John’s Note: With bow deer season getting ready to start in some states, remember that no matter how good a bowhunter you already are, this fun quiz can make you even better.
(a) come down from the tree and look for blood;
(b) stay in the tree and wait for 15-20 minutes for the deer to run off, lie down and die;
(c) come down the tree, look for blood and wait there 15-20 minutes before he starts trailing;
(d) immediately shoot an arrow into the ground where the deer was standing when the hunter arrowed it.
Answer: The correct answer is (d) immediately shoot an arrow into the ground where the deer was standing when the hunter arrowed it. To begin trailing and tracking a deer, the hunter must have a point of reference on the ground about the deer’s direction of flight. From a tree stand, landmarks appear differently than they do from the ground. The wise bowman will send a shaft to mark the spot where the deer has been arrowed. Then when the archer arrives on the ground, he has a point at which to begin his search. Sometimes if you sit in a tree stand and wait to start looking for the deer, your mind may play tricks on you. You’ll begin to think, “Was the deer standing by this bush or that bush when I shot him?” But by sticking an arrow in the ground, you know for certain where to begin looking for the deer.
12) If you have shot at a deer and found no blood for the first 50 yards, then you reasonably can assume that you’ve missed the animal. True or False?
Answer: False. I’ve trailed deer for 200- or 300-yards before without seeing or locating any blood and still recovered the animal. There are many reasons why a deer doesn’t leave a blood trail, even if it is mortally wounded. Oftentimes trophy deer are left in the woods, because hunters rely solely on blood trails to let them know whether they have hit or missed deer. The best rule of thumb is to always assume that you have arrowed the deer at which you shot. I’d rather search for a deer for a mile and not find him than risk losing an animal I could have recovered.
13) If you’ve been following a blood trail for 1/2-mile, and suddenly, the trail ends, you should assume the deer isn’t mortally wounded after scouting around for a few minutes. True or False?
Answer: False. When the blood trail ends – if the deer has been losing a lot of blood – you often will discover the deer within 100 yards of the end of the trail. Since usually a wounded deer will hunt heavy cover to lie down in, search in downed treetops, briar thickets or deep sage.

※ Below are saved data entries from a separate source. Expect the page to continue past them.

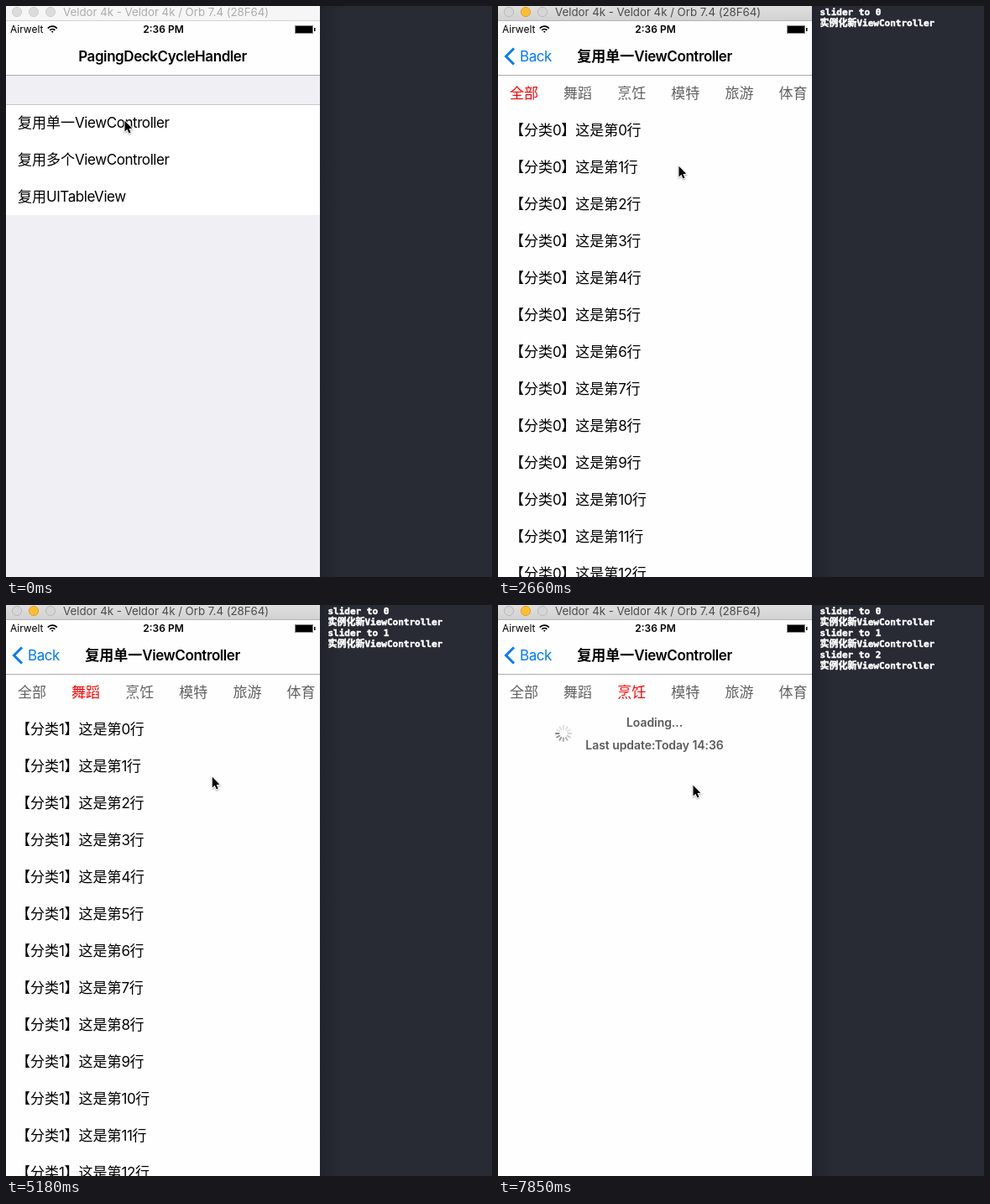
Recreate the animation shown at these times as an HTML page with a canvas. Size 579x680 px, loop 8000 ms.

```html
<!DOCTYPE html>
<html lang="zh-CN">
<head>
<meta charset="utf-8">
<title>Reusable pages demo</title>
<style>
  html, body { margin: 0; width: 100%; height: 100%; overflow: hidden; background: #282b34; }
  canvas { display: block; }
</style>
</head>
<body>
<canvas id="stage" width="579" height="680"></canvas>
<script>
const ctx = document.getElementById('stage').getContext('2d');
const LOOP = 8000, FIRST_STEP = 438, STEP = 148, LAST_STEP = 50;
const W = 374, H = 680, NAV_BOTTOM = 83, LIST_TOP = 126, ROW = 44, HEADER = 54;
const SANS = 'Inter, "Noto Sans CJK SC", "Noto Sans CJK", sans-serif';
const MONO = '"DejaVu Sans Mono", "Noto Sans CJK SC", "Noto Sans CJK", monospace';
const BLUE = '#007aff', LINE = '#c8c7cc', GROUPED = '#efeff4';
const WINDOW_TITLE = 'Veldor 4k - Veldor 4k / Orb 7.4 (28F64)';
const HOME_TITLE = 'PagingDeckCycleHandler';
const PAGE_TITLE = '复用单一ViewController';
const MENU = [PAGE_TITLE, '复用多个ViewController', '复用UITableView'];
const TABS = ['全部', '舞蹈', '烹饪', '模特', '旅游', '体育'];

const PRESS = 438, PUSH = 494;
// When each page starts refreshing and when its data arrives.
const PAGES = [
  { start: 525, end: 1878 },
  { start: 3212, end: 4592 },
  { start: 6650, end: Infinity },
];
const SCROLL = [[2740, 0], [3000, .28], [3210, 1], [5150, 1], [5450, 1.3], [5740, 1],
  [6200, 1], [6440, 1.3], [6640, 2]];
const CURSOR = [[2150, 141, 136], [2650, 215, 190], [2740, 215, 191], [3050, 107, 193],
  [3850, 107, 193], [4730, 211, 200], [5030, 247, 203], [5150, 247, 204], [5500, 119, 207],
  [5780, 119, 207], [6060, 245, 211], [6200, 245, 211], [6480, 120, 213], [6700, 120, 213],
  [7220, 232, 214]];

const clamp = v => Math.max(0, Math.min(1, v));
const ease = v => { const u = clamp(v); return u * u * (3 - 2 * u); };

function track(keys, t) {
  const next = keys.findIndex(k => k[0] > t);
  if (next < 0) return keys[keys.length - 1].slice(1);
  if (next === 0) return keys[0].slice(1);
  const a = keys[next - 1], b = keys[next];
  const u = ease((t - a[0]) / (b[0] - a[0]));
  return a.slice(1).map((v, i) => v + (b[i + 1] - v) * u);
}

function rect(x, y, w, h, color) {
  ctx.fillStyle = color;
  ctx.fillRect(x, y, w, h);
}

function clipped(x, y, w, h, draw) {
  ctx.save();
  ctx.beginPath();
  ctx.rect(x, y, w, h);
  ctx.clip();
  draw();
  ctx.restore();
}

// Latin runs are tracked tighter as the size grows; CJK runs keep full-width advances.
function text(str, x, centerY,
    { size = 17, weight = 400, color = '#000', center = false, family = SANS, outline = 0 } = {}) {
  ctx.font = `${weight} ${size}px ${family}`;
  ctx.fillStyle = ctx.strokeStyle = color;
  ctx.lineWidth = outline;
  const tracking = -.017 * (size - 12) ** 2;
  const runs = str.match(/[\u3000-\u9fff]+|[^\u3000-\u9fff]+/g).map(run => {
    const spacing = run[0] < '\u3000' && family === SANS ? `${tracking}px` : '0px';
    ctx.letterSpacing = spacing;
    return { run, spacing, width: ctx.measureText(run).width };
  });
  if (center) x -= runs.reduce((sum, r) => sum + r.width, 0) / 2;
  for (const { run, spacing, width } of runs) {
    ctx.letterSpacing = spacing;
    ctx.fillText(run, x, centerY + size * .355);
    if (outline) ctx.strokeText(run, x, centerY + size * .355);
    x += width;
  }
}

function faded(alpha, draw) {
  ctx.save();
  ctx.globalAlpha *= clamp(alpha);
  draw();
  ctx.restore();
}

function drawConsole(t) {
  rect(W, 0, 579 - W, H, '#282b34');
  const shadow = ctx.createLinearGradient(W, 0, W + 26, 0);
  shadow.addColorStop(0, 'rgba(20,22,28,.35)');
  shadow.addColorStop(1, 'rgba(20,22,28,0)');
  rect(W, 0, 26, H, shadow);
  const style = { size: 11, weight: 700, color: '#fff', family: MONO, outline: .5 };
  PAGES.forEach((page, i) => {
    if (t < page.start) return;
    text(`slider to ${i}`, 383.5, 7 + i * 26, style);
    text('实例化新ViewController', 383.5, 20 + i * 26, style);
  });
}

function drawWindowBar(active) {
  const fill = ctx.createLinearGradient(0, 0, 0, 17);
  fill.addColorStop(0, active ? '#dfdfdf' : '#f6f6f6');
  fill.addColorStop(1, active ? '#d2d2d2' : '#f6f6f6');
  rect(0, 0, W, 17, fill);
  rect(0, 17, W, 1, active ? '#b4b4b4' : '#d3d3d3');
  [13, 33, 53].forEach((x, i) => {
    const lit = active && i === 1;
    ctx.beginPath();
    ctx.arc(x, 7, 5.6, 0, 7);
    ctx.fillStyle = lit ? '#fdbe30' : active ? '#d6d6d6' : '#dcdcdc';
    ctx.strokeStyle = lit ? '#e0a128' : active ? '#b9b9b9' : '#cfcfcf';
    ctx.lineWidth = 1;
    ctx.fill();
    ctx.stroke();
  });
  text(WINDOW_TITLE, 68, 7.3, { size: 13.3, color: active ? '#4b4b4b' : '#acacac' });
}

function drawStatusBar() {
  text('Airwelt', 5, 28, { size: 12 });
  text('2:36 PM', 187.5, 28, { size: 12, weight: 600, center: true });
  ctx.strokeStyle = '#000';
  ctx.lineWidth = 1.7;
  for (const r of [1, 4.2, 7.6]) {
    ctx.beginPath();
    ctx.arc(55.3, 31.8, r, -Math.PI * .76, -Math.PI * .24);
    ctx.stroke();
  }
  ctx.strokeStyle = '#8a8a8a';
  ctx.lineWidth = 1;
  ctx.strokeRect(344.5, 23.5, 21, 9);
  rect(345, 24, 20, 8, '#000');
  rect(367, 26, 1.5, 4, '#000');
}

function drawNavBar(t, remaining) {
  rect(0, 18, W, 64, '#fefefe');
  rect(0, 82, W, 1, '#acacae');
  drawStatusBar();
  const bold = { weight: 600, center: true };
  faded(remaining, () => text(HOME_TITLE, 186.5 - 57 * (1 - remaining), 60, bold));
  if (t < PUSH) return;
  faded((t - PUSH) / 260, () => text(PAGE_TITLE, 186.5 + 322 * remaining, 60, bold));
  faded((t - 690) / 300, () => {
    ctx.beginPath();
    ctx.moveTo(19, 50.5);
    ctx.lineTo(9.5, 60);
    ctx.lineTo(19, 69.5);
    ctx.strokeStyle = BLUE;
    ctx.lineWidth = 3;
    ctx.stroke();
    text('Back', 26 + 142 * remaining, 60, { color: BLUE });
  });
}

function drawHome(pressed, progress) {
  ctx.save();
  ctx.translate(-112 * progress, 0);
  rect(0, NAV_BOTTOM, W, H, GROUPED);
  rect(0, 117, W, 1, LINE);
  rect(0, 118, W, 131, '#fff');
  if (pressed) rect(0, 117, W, 44, '#d9d9d9');
  MENU.forEach((label, i) => text(label, 14, 139 + i * ROW));
  ctx.restore();
  rect(0, NAV_BOTTOM, W, H, `rgba(0,0,0,${.1 * progress})`);
}

function drawSpinner(x, y, elapsed) {
  const head = Math.floor(elapsed / (1000 / 12)) + 7;
  ctx.lineWidth = 2;
  ctx.lineCap = 'round';
  for (let i = 0; i < 12; i++) {
    const age = (head - i + 120) % 12, angle = i * Math.PI / 6 - Math.PI / 2;
    const dx = Math.cos(angle), dy = Math.sin(angle);
    ctx.strokeStyle = `rgba(115,115,115,${Math.max(.22, .9 - age * .1)})`;
    ctx.beginPath();
    ctx.moveTo(x + dx * 5.5, y + dy * 5.5);
    ctx.lineTo(x + dx * 9, y + dy * 9);
    ctx.stroke();
  }
  ctx.lineCap = 'butt';
}

function drawPage(index, t) {
  const { start, end } = PAGES[index];
  const loaded = t >= end;
  const pull = ease((t - start) / 250) * (1 - ease((t - end) / 400));
  const offset = Math.round(HEADER * pull * 2) / 2;
  const top = LIST_TOP + offset;
  if (offset > 0) {
    const label = { size: 14, weight: 600, color: '#5a5a5a', center: true };
    const stamp = index === 0 && !loaded ? '14:30' : '14:36';
    text(loaded ? 'Pull down to refresh' : 'Loading...', 186.5, top - 39.5, label);
    text(`Last update:Today ${stamp}`, 186.5, top - 12.5, label);
    faded(loaded ? pull : 1, () => drawSpinner(78, top - 27, t - start));
  }
  if (!loaded) return;
  // Hairlines only survive the screen scaling on half-point offsets.
  const hairlines = offset % 1 !== 0;
  for (let row = 0; row < 13; row++) {
    const y = top + row * ROW;
    text(`【分类${index}】这是第${row}行`, 14, y + 22);
    if (hairlines) rect(14, Math.floor(y + ROW), W - 14, 1, LINE);
  }
}

function drawPager(t, x) {
  ctx.save();
  ctx.translate(x, 0);
  rect(0, NAV_BOTTOM, W, H, '#fefefe');
  const active = Math.max(0, PAGES.filter(p => t >= p.start).length - 1);
  TABS.forEach((tab, i) =>
    text(tab, 14 + i * 64.1, 104, { color: i === active ? '#f00' : '#606060' }));
  const [scroll] = track(SCROLL, t);
  clipped(0, LIST_TOP, W, H, () => PAGES.forEach((page, i) => {
    if (Math.abs(i - scroll) >= 1) return;
    ctx.save();
    ctx.translate(Math.round((i - scroll) * W), 0);
    drawPage(i, t);
    ctx.restore();
  }));
  ctx.restore();
}

function drawCursor(x, y) {
  ctx.save();
  ctx.translate(x + .5, y + .8);
  ctx.scale(.9, .9);
  ctx.beginPath();
  [[0, 0], [0, 14], [3.2, 11], [5.6, 16.3], [7.8, 15.3], [5.5, 10.2], [9.8, 10]]
    .forEach(p => ctx.lineTo(...p));
  ctx.closePath();
  ctx.shadowColor = 'rgba(0,0,0,.35)';
  ctx.shadowBlur = 2;
  ctx.shadowOffsetY = 1;
  ctx.strokeStyle = '#fff';
  ctx.lineWidth = 2;
  ctx.stroke();
  ctx.shadowColor = 'transparent';
  ctx.fillStyle = '#000';
  ctx.fill();
  ctx.restore();
}

function draw(t) {
  const pressed = t >= PRESS;
  const swing = Math.max(0, t - PUSH) * .0154;
  const spring = (1 + swing) * Math.exp(-swing);
  const remaining = spring < .003 ? 0 : spring;
  drawConsole(t);
  clipped(0, 0, W, H, () => {
    if (remaining > 0) drawHome(pressed, 1 - remaining);
    if (t >= PUSH) drawPager(t, Math.round(W * remaining));
    drawNavBar(t, remaining);
    drawWindowBar(pressed);
  });
  drawCursor(...track(CURSOR, t));
}

function frame(now) {
  const step = Math.min(LAST_STEP, Math.floor((now % LOOP - FIRST_STEP) / STEP));
  draw(step < 0 ? 0 : FIRST_STEP + step * STEP);
  requestAnimationFrame(frame);
}
requestAnimationFrame(frame);
</script>
</body>
</html>
```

To get John E. Phillips Kindle books, “How to Hunt Deer Up Close: With Bows, Rifles, Muzzleloaders and Crossbows,” “Bowhunting Deer: The Secrets of the PSE Pros” or “Jim Crumley’s Secrets of Bowhunting Deer,” click here.
About the Author

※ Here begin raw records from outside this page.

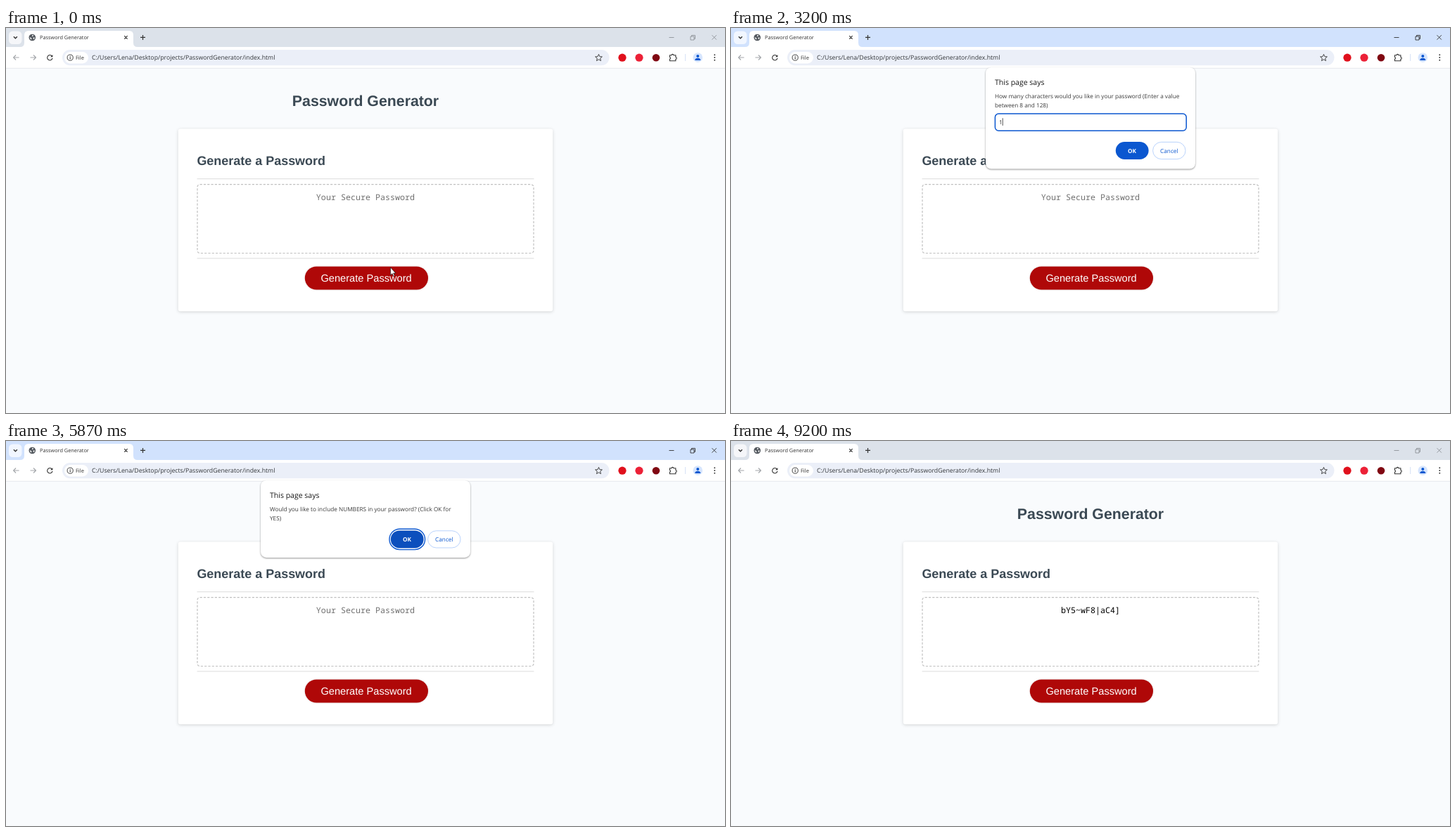
Recreate the animation shown at these times as an HTML page. Size 1022 by 548 pixels, loop 9400 ms.

```html
<!DOCTYPE html>
<html lang="en">
<head>
<meta charset="utf-8">
<title>Password Generator</title>
<style>
html, body { margin: 0; width: 100%; height: 100%; overflow: hidden; background: #f9fbfd; }
svg { display: block; width: 100vw; height: 100vh; }
text { font-family: "Open Sans", "Noto Sans", sans-serif; font-size: 8.22px; fill: #3a3a3a; text-rendering: geometricPrecision; white-space: pre; }
.page { font-family: "Liberation Sans", Arial, sans-serif; font-weight: 700; fill: #3b4954; }
.mono { font-family: "Noto Sans Mono", "DejaVu Sans Mono", monospace; font-size: 11.7px; }
.mid { text-anchor: middle; }
.line { fill: none; stroke: #333; stroke-width: 1.1; }
.card { filter: drop-shadow(0 1.3px 2px rgba(0,0,0,.16)); }
.button { filter: drop-shadow(0 .7px .8px rgba(0,0,0,.15)); }
.panel { filter: drop-shadow(0 1.1px 1.1px rgba(0,0,0,.42)); }
</style>
</head>
<body>
<svg viewBox="0 0 1022 548">
  <rect width="1022" height="548" fill="#f9fbfd"/>

  <!-- Page -->
  <text class="page mid" x="511" y="111" style="font-size:21.3px">Password Generator</text>
  <rect class="card" x="244.8" y="143.5" width="532.4" height="259.8" rx="3.3" fill="#fff"/>
  <text class="page" x="271.4" y="195" style="font-size:17.97px">Generate a Password</text>
  <path d="M271.5 214.7H750.5M271.5 327.9H750.5" stroke="#e3e3e3" stroke-width="1.3"/>
  <rect x="272" y="222.7" width="478" height="97.8" rx="3.6" fill="none" stroke="#c0c0c0" stroke-width="1.2" stroke-dasharray="3.2 2.1"/>
  <text id="field" class="mono mid" x="511" y="244.8"></text>
  <rect class="button" x="424.8" y="339.4" width="175.2" height="33.1" rx="16.5" fill="#af0808"/>
  <text class="page mid" x="512.1" y="360.7" style="font-size:14.64px;font-weight:400;fill:#fff">Generate Password</text>

  <!-- Browser -->
  <rect id="strip" width="1022" height="28"/>
  <rect x="4" y="4.5" width="18.5" height="18.5" rx="5.5" fill="#fff" opacity=".7"/>
  <path class="line" d="M10.9 12.3l2.5 2.5 2.5-2.5" style="stroke-width:1.4"/>
  <path d="M20 27q6 0 6-6V10q0-6 6-6H175q6 0 6 6v11q0 6 6 6z" fill="#fff"/>
  <circle cx="37.3" cy="13.5" r="4.8" fill="#555a60"/>
  <path d="M33.8 13l2.6 1.6-.3 2.1q-2.1-1-2.3-3.7zM37.4 10h1.6l-.4 1.4-1.8.8zM38.6 13.6h2.2l-.7 1.9-1.2.4z" fill="#fff"/>
  <text x="48" y="16.3" style="font-size:7.33px;fill:#333">Password Generator</text>
  <path class="line" d="M168.2 11.2l4.4 4.4m0-4.4l-4.4 4.4M191 13.4h7m-3.5-3.5v7" style="stroke-width:1.2"/>
  <path id="controls" class="line" d="M942.5 13.5h7M973 12h5v5h-5zM974.5 12v-1.6h5v5h-1.5M1003.5 10.2l6.4 6.4m0-6.4l-6.4 6.4" style="stroke-width:.9"/>
  <rect y="27" width="1022" height="30" fill="#fff"/>
  <path d="M0 57.3H1022" stroke="#e2e5e9" stroke-width=".8"/>
  <path class="line" d="M18.6 42h-8m3.5-3.5l-3.5 3.5 3.5 3.5M34.5 42h8m-3.5-3.5l3.5 3.5-3.5 3.5" style="stroke:#a3a6aa"/>
  <path class="line" d="M65.5 40.3a3.7 3.7 0 1 0 .5 2.6"/>
  <path d="M66.4 38v3.2h-3.2z" fill="#333"/>
  <rect x="80" y="31" width="777.5" height="22.2" rx="11.1" fill="#ebeff8"/>
  <rect x="83" y="34" width="34" height="16.4" rx="8.2" fill="#fff"/>
  <circle class="line" cx="91.2" cy="42.1" r="4.1" style="stroke-width:.9"/>
  <path class="line" d="M91.2 41.5v2.8M91.2 39.8v1"/>
  <text x="99" y="45" style="font-size:7.5px;fill:#333">File</text>
  <text x="122" y="45.4" style="font-size:8.74px;fill:#33363a">C:/Users/Lena/Desktop/projects/PasswordGenerator/index.html</text>
  <path class="line" d="M842.5 37.4l1.4 3.2 3.5.3-2.7 2.3.8 3.4-3-1.8-3 1.8.8-3.4-2.7-2.3 3.5-.3z" style="stroke-width:.9"/>
  <circle cx="876" cy="42.2" r="5.6" fill="#e0101c"/>
  <circle cx="900" cy="42.2" r="5.6" fill="#ec2137"/>
  <circle cx="924" cy="42.2" r="5.3" fill="#800712"/>
  <path class="line" d="M943.5 38.8h2.6a1.4 1.4 0 0 1 2.8 0h3v2.7a1.4 1.4 0 0 1 0 2.8v2.5h-8.4v-2.6a1.4 1.4 0 0 0 0-2.7z"/>
  <path d="M965.7 37v10" stroke="#d3e0f5"/>
  <circle cx="983.3" cy="42" r="6.8" fill="#d6e5fd"/>
  <circle cx="983.3" cy="40" r="2" fill="#0b57d0"/>
  <path d="M979.4 46v-1.2q1-2 3.9-2t3.9 2V46z" fill="#0b57d0"/>
  <path d="M1007.3 38.3v.01m0 3.7v.01m0 3.7v.01" stroke="#333" stroke-width="1.9" stroke-linecap="round"/>

  <g id="dialogs"></g>
  <path id="arrow" d="M546.5 340.8v11l2.5-2.2 1.7 3.8 1.7-.8-1.7-3.6h3.3z" fill="#fff" stroke="#111" stroke-width=".7"/>
  <path id="hand" d="M4 .8q1.3 0 1.3 1.3v4l4.9 1q1.6.4 1.4 2l-.6 3.6-.9 2.9H4.9L1 10.5q-.9-1.4.2-1.7.8-.2 1.5.8V2.1Q2.7.8 4 .8z" fill="#fff" stroke="#111" stroke-width=".8"/>
</svg>
<script>
const TICK = 1000 / 15, LOOP = 9400;
const $ = id => document.getElementById(id);

const ask = (what, end) => [`Would you like to include ${what}`, end];
// open and close are ticks; a dialog needs three ticks to settle or vanish
const dialogs = [
  { open: 20, close: 61, prompt: true, lines: ["How many characters would you like in your password (Enter a value", "between 8 and 128)"] },
  { open: 61, close: 77, lines: ask("LOWERCASE characters in password? (Click", "OK for YES)") },
  { open: 77, close: 85.5, lines: ask("UPPERCASE characters in password? (Click", "OK for YES)") },
  { open: 85, close: 93, lines: ask("NUMBERS in your password? (Click OK for", "YES)") },
  { open: 93, close: 102, lines: ask("SPECIAL characters in password? (Click OK", "for YES)") }
];

function dialogMarkup({ prompt, lines }) {
  const y = prompt ? 162 : 127.4;
  const input = `<rect class="focus" x="375.4" y="122" width="271.8" height="24.2" rx="5" fill="#fff" stroke-width="1.5"/>
    <text id="typed" x="381" y="136.8"></text><path id="caret" stroke="#222" stroke-width=".8"/>`;
  const ring = `<rect class="focus" x="545" y="${y - 2.2}" width="50.6" height="29.4" rx="14.7" fill="none" stroke-width="1.4"/>`;
  return `<g>
    <rect class="panel" x="362" y="56" width="298" height="${y - 17.5}" rx="8" fill="#fff"/>
    <text x="375" y="80.9" style="font-size:10.5px;font-weight:500;fill:#151515">This page says</text>
    <text x="375" y="100">${lines[0]}</text><text x="375" y="113.4">${lines[1]}</text>
    ${prompt ? input : ring}
    <rect x="546.8" y="${y}" width="46.8" height="25" rx="12.5" fill="${prompt ? "#0b57d0" : "#0c4fbd"}"/>
    <text class="mid" x="570" y="${y + 15.6}" style="font-weight:700;fill:#fff">OK</text>
    <rect x="599.6" y="${y + .4}" width="46.4" height="24.2" rx="12.1" fill="#fff" stroke="#a8c7fa" stroke-width=".8"/>
    <text class="mid" x="622.8" y="${y + 15.6}" style="font-weight:500;fill:#0b57d0">Cancel</text>
  </g>`;
}

$("dialogs").innerHTML = dialogs.map(dialogMarkup).join("");
dialogs.forEach((d, i) => {
  d.node = $("dialogs").children[i];
  d.focus = d.node.querySelector(".focus");
});

function place(d, tick) {
  const leaving = tick >= d.close;
  let alpha, dy, scale;
  if (leaving) {
    const k = tick - d.close + .3;
    alpha = Math.max(0, 1 - (k / 2.31) ** 2);
    dy = -3.8 * k;
    scale = 1 + .008 * k;
  } else {
    const rest = (1 - Math.min(1, Math.max(0, (tick - d.open) / 3))) ** 1.75;
    alpha = 1 - rest;
    dy = -12.8 * rest;
    scale = 1 + .02 * rest;
  }
  const cy = d.prompt ? 128 : 111;
  d.node.style.display = alpha > 0 ? "" : "none";
  d.node.setAttribute("opacity", alpha);
  d.node.setAttribute("transform", `translate(511 ${cy + dy}) scale(${scale}) translate(-511 ${-cy})`);
  d.focus.setAttribute("stroke", leaving ? (d.prompt ? "#d5d8de" : "none") : "#0b57d0");
}

function draw(tick) {
  const active = tick >= 16 && tick < 138;
  $("strip").setAttribute("fill", active ? "#d1e2fd" : "#dce2ea");
  $("controls").style.stroke = active ? "#333" : "#8e9298";

  const done = tick >= 103;
  $("field").textContent = done ? "bY5~wF8|aC4]" : "Your Secure Password";
  $("field").style.fill = done ? "#000" : "#707070";

  dialogs.forEach(d => place(d, tick));
  const typed = "10".slice(0, Math.max(0, tick - 47));
  const caretOn = tick >= 32 && tick < 40 || tick >= 48 && tick < 57;
  $("typed").textContent = typed;
  $("caret").setAttribute("d", caretOn ? `M${381.5 + 4.7 * typed.length} 128.3v10.6` : "");

  const drift = (tick >= 4) * .5 + (tick >= 6) * .4 + Math.max(0, tick - 14) * 4.3;
  $("arrow").style.display = tick < 1 ? "" : "none";
  $("hand").style.display = tick >= 1 && tick < 20 ? "" : "none";
  $("hand").setAttribute("transform", `translate(535 ${346 + drift})`);
}

function frame() {
  draw(Math.floor((performance.now() % LOOP + 4) / TICK) % 141);
  requestAnimationFrame(frame);
}
frame();
</script>
</body>
</html>
```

John Phillips, winner of the 2012 Homer Circle Fishing Award for outstanding fishing writer by the American Sportfishing Association (AMA) and the Professional Outdoor Media Association (POMA), the 2008 Crossbow Communicator of the year and the 2007 Legendary Communicator chosen for induction into the National Fresh Water Hall of Fame, is a freelance writer (over 6,000 magazine articles for about 100 magazines and several thousand newspaper columns published), magazine editor, photographer for print media as well as industry catalogues (over 25,000 photos published), lecturer, outdoor consultant, marketing consultant, book author and daily internet content provider with an overview of the outdoors.